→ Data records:
::::::::::
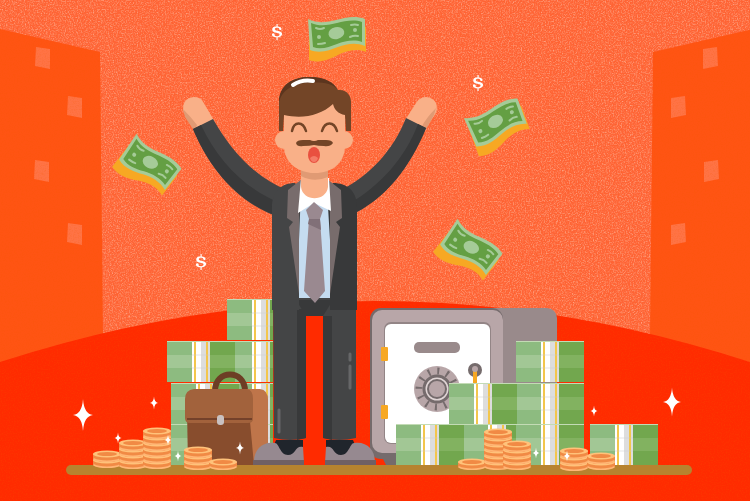
<!DOCTYPE html>
<html lang="en">
<head>
<meta charset="utf-8">
<title>Cheering businessman with money</title>
<style>
:root{--sky:#ff6538;--building:#ff5413;--window:#ff7345;--ground:#ff2b00;--floor:#b7832f;--suit:#444546;--suit-dark:#38393a;--lapel:#786c6c;--skin:#f9b088;--skin-dark:#e09a74;--hair:#734527;--shirt:#c5dcf0;--tie:#9a8990;--shoe:#968990;--gold:#f7a823;--bill:#649f43;--bill-edge:#a5cb98;--leaf:#8dbb80;--leaf-alt:#a2c795;--leaf-deep:#72a74e;--leaf-deep-alt:#82b260;--coin:#f18a45;--coin-light:#ffc27a;--safe:#b8a6a8;--safe-side:#998a8b;--safe-dark:#756b6c;--bag:#a2623c;--bag-dark:#884d2d;--white:#fff}
html,body{margin:0;width:750px;height:501px;overflow:hidden}
svg{display:block}
.sky{fill:var(--sky)}.building{fill:var(--building)}.windows{fill:var(--window)}.ground{fill:var(--ground)}.floor{fill:var(--floor)}
.suit{fill:var(--suit)}.suit-dark{fill:var(--suit-dark)}.lapel{fill:var(--lapel)}.skin{fill:var(--skin)}.skin-dark{fill:var(--skin-dark)}.hair{fill:var(--hair)}.shirt{fill:var(--shirt)}.tie{fill:var(--tie)}.shoe{fill:var(--shoe)}
.gold{fill:var(--gold)}.white{fill:var(--white)}
.bag{fill:var(--bag)}.bag-dark{fill:var(--bag-dark)}
.safe{fill:var(--safe)}.safe-side{fill:var(--safe-side)}.safe-dark{fill:var(--safe-dark)}
.line{fill:none;stroke-linecap:round}
.dollars{fill:var(--white);font:700 18px "TeX Gyre Bonum","Noto Serif",serif;text-anchor:middle}
</style>
</head>
<body>
<svg width="750" height="501" viewBox="0 0 750 501" role="img" aria-label="Happy businessman with raised arms among cash, coins and a safe">
<defs>
<filter id="grain" x="0" y="0" width="100%" height="100%">
<feTurbulence type="fractalNoise" baseFrequency=".75" numOctaves="2" seed="4" result="noise"/>
<feColorMatrix in="noise" values="0 0 0 0 1  0 0 0 0 .62  0 0 0 0 .48  2.4 0 0 0 -1.05"/>
</filter>
<filter id="grain-dark" x="0" y="0" width="100%" height="100%">
<feTurbulence type="fractalNoise" baseFrequency=".75" numOctaves="2" seed="9"/>
<feColorMatrix values="0 0 0 0 .9  0 0 0 0 .1  0 0 0 0 0  2.4 0 0 0 -1.05"/>
</filter>
<g id="bill">
<path class="gold" d="M-28-8C-18-3-8-6 0-9S19-14 29-9V16C19 12 9 15 1 19S-17 28-28 24Z"/>
<path d="M-29-17C-19-12-9-14-1-16S18-21 28-17V10C19 6 9 8 1 11S-17 18-27 14Z" fill="var(--bill-edge)"/>
<path d="M-26-13C-17-9-8-11 0-13S17-17 25-14V6C17 3 8 5 0 8S-16 14-24 11Z" fill="var(--bill)"/>
<ellipse cy="-3" rx="8" ry="6" fill="var(--bill-edge)" transform="rotate(-12)"/>
<path class="line" d="M-21-8q4 2 8 0M13 1q4-2 8-1M-19 8q4 0 7-1M14-11q4-1 7 0" stroke="var(--bill-edge)" stroke-width="2"/>
<circle cx="-18" cy="1" r="2" fill="var(--bill-edge)"/><circle cx="18" cy="-6" r="2" fill="var(--bill-edge)"/>
</g>
<g id="bundle">
<path d="M0 0H26V41H0Z" fill="var(--leaf)"/>
<path d="M0 14H26V27H0Z" fill="var(--leaf-alt)"/>
<path d="M42 0H68V41H42Z" fill="var(--leaf-deep)"/>
<path d="M42 14H68V27H42Z" fill="var(--leaf-deep-alt)"/>
<path class="white" d="M25 0H43V41H25Z"/>
<path d="M34 0H43V41H34Z" fill="#ddd"/>
<path d="M28 0V41M40 0V41" stroke="#f3c64c" stroke-width="2"/>
<path d="M25 14H43M25 27H43" stroke="#c9c9c9" stroke-width=".5"/>
<path d="M0 .5H68" stroke="#c3dbb5" stroke-width="1"/>
</g>
<g id="coin">
<path d="M-14-5V-1C-14 4 14 4 14-1V-5Z" fill="var(--coin)"/>
<path class="line" d="M-13 0C-8 3 8 3 13 0" stroke="#ffb675" stroke-width="1.5"/>
<ellipse cy="-5" rx="14" ry="3.5" fill="var(--coin-light)"/>
<ellipse cy="-5" rx="10" ry="2" fill="var(--coin)"/>
</g>
<g id="coins-two"><use href="#coin"/><use href="#coin" y="-6"/></g>
<g id="coins-three"><use href="#coins-two"/><use href="#coin" y="-12"/></g>
<g id="coins-four"><use href="#coins-two"/><use href="#coins-two" y="-12"/></g>
<g id="coins-six"><use href="#coins-three"/><use href="#coins-three" y="-18"/></g>
<path id="sparkle" class="white" d="M0-16Q1-1 10 0Q1 1 0 16Q-1 1-10 0Q-1-1 0-16Z"/>
<path id="window" d="M1 0L15 2V22L0 19Z"/>
<g id="side-building">
<path class="building" d="M0 29L100 52L103 336L0 363Z"/>
<g class="windows"><use href="#window" x="35" y="47"/><use href="#window" x="67" y="96"/><use href="#window" x="34" y="160"/><use href="#window" x="67" y="223"/></g>
</g>
<g id="shoe">
<path d="M276 440H303V460H268Z" fill="#20252c"/>
<path class="shoe" d="M254 462C254 449 263 441 275 443C279 443 280 455 288 455C296 455 295 445 303 447L304 463H254Z"/>
<path d="M253 460H304V465H253Z" fill="#706064"/>
</g>
</defs>

<g id="backdrop">
<path class="sky" d="M0 0H750V501H0Z"/>
<rect width="750" height="501" filter="url(#grain)" opacity=".55"/>
<use href="#side-building"/>
<use href="#side-building" transform="matrix(-1 0 0 1 753 0)"/>
<path class="ground" d="M0 362Q375 240 750 362V501H0Z"/>
<rect width="750" height="501" filter="url(#grain-dark)" opacity=".22"/>
</g>

<g id="left-cash">
<use href="#bundle" x="227" y="299"/><use href="#bundle" x="227" y="341"/><use href="#bundle" x="227" y="383"/><use href="#bundle" x="227" y="424"/>
<use href="#bundle" x="171" y="424"/><use href="#bundle" x="171" y="383"/><use href="#bundle" x="167" y="341"/>
</g>

<path d="M306 309H323V465H306Z" class="ground"/>
<path d="M273 300H295V465H273Z" class="ground"/>
<rect x="295" y="440" width="76" height="26" class="ground"/>

<g id="safe">
<path class="safe-dark" d="M381 455H405V465H386ZM523 455H547V465H523Z"/>
<rect class="safe-side" x="460" y="308" width="97" height="150" rx="10"/>
<rect class="safe-dark" x="370" y="308" width="133" height="151" rx="11"/>
<rect class="safe" x="372" y="310" width="131" height="143" rx="10"/>
<rect class="safe-dark" x="384" y="322" width="107" height="122" rx="7" opacity=".55"/>
<rect class="white" x="385" y="324" width="105" height="119" rx="6"/>
<rect class="safe-side" x="414" y="342" width="46" height="11" rx="5"/>
<g class="gold"><rect x="381" y="347" width="7" height="14" rx="1"/><rect x="381" y="405" width="7" height="14" rx="1"/></g>
<circle class="safe" cx="437" cy="389" r="23"/>
<circle class="line" cx="437" cy="389" r="18" stroke="var(--safe-dark)" stroke-width="7" stroke-dasharray="2 7.4" style="stroke-linecap:butt"/>
<circle cx="437" cy="389" r="13" fill="#e0d5d5" stroke="var(--safe-dark)" stroke-width="3"/>
<circle class="safe" cx="437" cy="389" r="9" stroke="var(--safe-dark)" stroke-width="2"/>
<circle class="safe-dark" cx="475" cy="370" r="7"/>
<path d="M473 367H477V383H473Z" class="gold"/>
<circle class="safe" cx="475" cy="369" r="3"/>
</g>

<g id="right-cash">
<use href="#bundle" x="463" y="424"/><use href="#bundle" x="516" y="424"/><use href="#bundle" x="516" y="383"/><use href="#bundle" x="516" y="341"/>
<use href="#bundle" x="449" y="383"/><use href="#bundle" x="396" y="424"/><use href="#bundle" x="590" y="424"/>
</g>

<g id="briefcase">
<path class="line" d="M215 391C215 369 245 369 245 391" stroke="#6d3e25" stroke-width="6"/>
<path class="bag-dark" d="M187 410H262L268 465H188Z"/>
<path d="M247 389H260Q268 390 268 400V465H254Z" fill="#bf754a"/>
<path class="bag-dark" d="M188 415H250V465H188Z"/>
<path class="bag" d="M194 389H247Q253 390 253 399V419Q253 423 248 423H190Q185 423 185 418V399Q185 390 194 389Z"/>
<path d="M187 419H252" stroke="#74412a" stroke-width="2"/>
<rect x="217" y="415" width="7" height="10" rx="3" fill="#c9c1c1"/>
</g>

<g id="businessman">
<use href="#shoe"/>
<use href="#shoe" transform="matrix(-1 0 0 1 629 0)"/>
<path class="suit" d="M273 296H356V438Q339 442 323 438V316H306V438Q290 442 274 438Z"/>
<path class="suit-dark" d="M296 300H333L323 316H306ZM297 309H306V438L297 440ZM323 316H332V440L323 438Z"/>
<path class="line" d="M350 354V360M350 366V388M279 410V432" stroke="#666768" stroke-width="3"/>
<g id="arms">
<path class="line" d="M194 108L204 125" stroke="var(--skin)" stroke-width="22"/>
<path class="line" d="M426 108L415 125" stroke="var(--skin)" stroke-width="22"/>
<path class="skin-dark" d="M183 109Q191 117 197 125L195 132L185 117ZM436 108Q427 117 422 126L425 131L434 115Z"/>
<path class="suit" d="M193 129L213 119C230 149 254 177 287 190L282 218C237 204 209 167 193 129Z"/>
<path class="suit-dark" d="M193 129L201 125C218 161 244 188 280 203L277 216C236 201 209 167 193 129Z"/>
<path class="suit" d="M426 128L406 118C393 151 369 176 341 190L346 216C385 202 411 165 426 128Z"/>
<path class="suit-dark" d="M426 128L418 124C405 158 381 185 349 204V216C386 200 411 165 426 128Z"/>
</g>
<path class="shirt" d="M295 185H334V298H295Z"/>
<path class="suit" d="M295 183C282 183 272 191 272 207V310H299V240L301 190Z"/>
<path class="suit-dark" d="M333 183C347 183 357 191 357 207V310H330V240L327 190Z"/>
<path class="lapel" d="M302 179L288 190L287 218L293 222L289 227L299 294V205ZM327 179L341 190L342 218L336 222L340 227L330 294V205Z"/>
<path class="white" d="M301 178H329L331 211L314 203L298 213Z"/>
<path class="skin" d="M301 164H328V187C326 202 303 202 301 187Z"/>
<path class="skin-dark" d="M301 168Q314 178 328 168V177Q314 183 301 176Z"/>
<path class="tie" d="M314 202L323 210L320 219L325 291L315 303L304 291L309 219L306 210Z"/>
<path d="M309 219L320 219L321 230L308 224Z" fill="#817078"/>
<g id="head">
<circle class="skin" cx="284" cy="140" r="9"/><circle class="skin" cx="344" cy="140" r="9"/>
<path class="skin" d="M284 104H345V145C345 164 331 173 315 173S284 164 284 145Z"/>
<path class="hair" d="M279 131V104C279 84 294 77 309 77C326 77 334 83 338 90C347 89 352 96 351 105V131H346L345 115C338 114 334 109 333 104C320 116 302 119 284 115L283 131Z"/>
<path d="M279 102C279 84 294 77 309 77C326 77 334 83 338 90C332 82 318 82 305 83C290 85 282 91 279 102Z" fill="#5c351e"/>
<path class="line" d="M293 85Q302 79 313 81" stroke="#fff" stroke-width="4"/>
<path class="line" d="M292 131C294 121 303 121 306 131M322 131C325 121 334 121 337 131" stroke="var(--hair)" stroke-width="2.5"/>
<path class="hair" d="M296 143Q297 140 303 140H310Q314 142 318 140H326Q332 140 333 143Q330 147 324 146Q318 146 314 145Q310 146 303 146Q297 147 296 143Z"/>
<ellipse cx="314" cy="155" rx="6" ry="8" fill="#e9503f"/>
<path d="M310 158Q314 154 318 158Q317 162 314 162Q311 162 310 158Z" fill="#f47b66"/>
</g>
</g>

<rect class="floor" x="66" y="465" width="626" height="10" rx="5"/>

<g id="coin-stacks">
<use href="#coins-two" x="107" y="465"/><use href="#coins-four" x="133" y="466"/><use href="#coins-six" x="157" y="466"/><use href="#coins-three" x="198" y="467"/><use href="#coin" x="223" y="467"/>
<use href="#coin" x="472" y="467"/><use href="#coins-six" x="498" y="467"/><use href="#coins-four" x="517" y="467"/><use href="#coins-three" x="574" y="468"/><use href="#coins-two" x="601" y="467"/>
</g>

<g id="flying-bills">
<use href="#bill" transform="translate(337 36)"/>
<use href="#bill" transform="translate(149 165) rotate(38)"/>
<use href="#bill" transform="translate(497 124) rotate(-20)"/>
<use href="#bill" transform="translate(470 250) rotate(38)"/>
</g>

<g class="dollars">
<text x="277" y="38">$</text><text x="478" y="89">$</text><text x="201" y="268">$</text>
</g>

<g id="sparkles">
<use href="#sparkle" transform="translate(83 415)"/>
<use href="#sparkle" transform="translate(672 402) scale(.9)"/>
<use href="#sparkle" transform="translate(154 403) scale(.4)"/>
<use href="#sparkle" transform="translate(118 438) scale(.35)"/>
<use href="#sparkle" transform="translate(168 440) scale(.35)"/>
<use href="#sparkle" transform="translate(178 456) scale(.35)"/>
<use href="#sparkle" transform="translate(240 448) scale(.4)"/>
<use href="#sparkle" transform="translate(594 411) scale(.35)"/>
<use href="#sparkle" transform="translate(536 453) scale(.35)"/>
<use href="#sparkle" transform="translate(567 456) scale(.35)"/>
</g>
</svg>
</body>
</html>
::::::::::
→ Problem to solve: Say how many of the lines above include the word "linecap", giving the figure alone.

→ Written solution: 2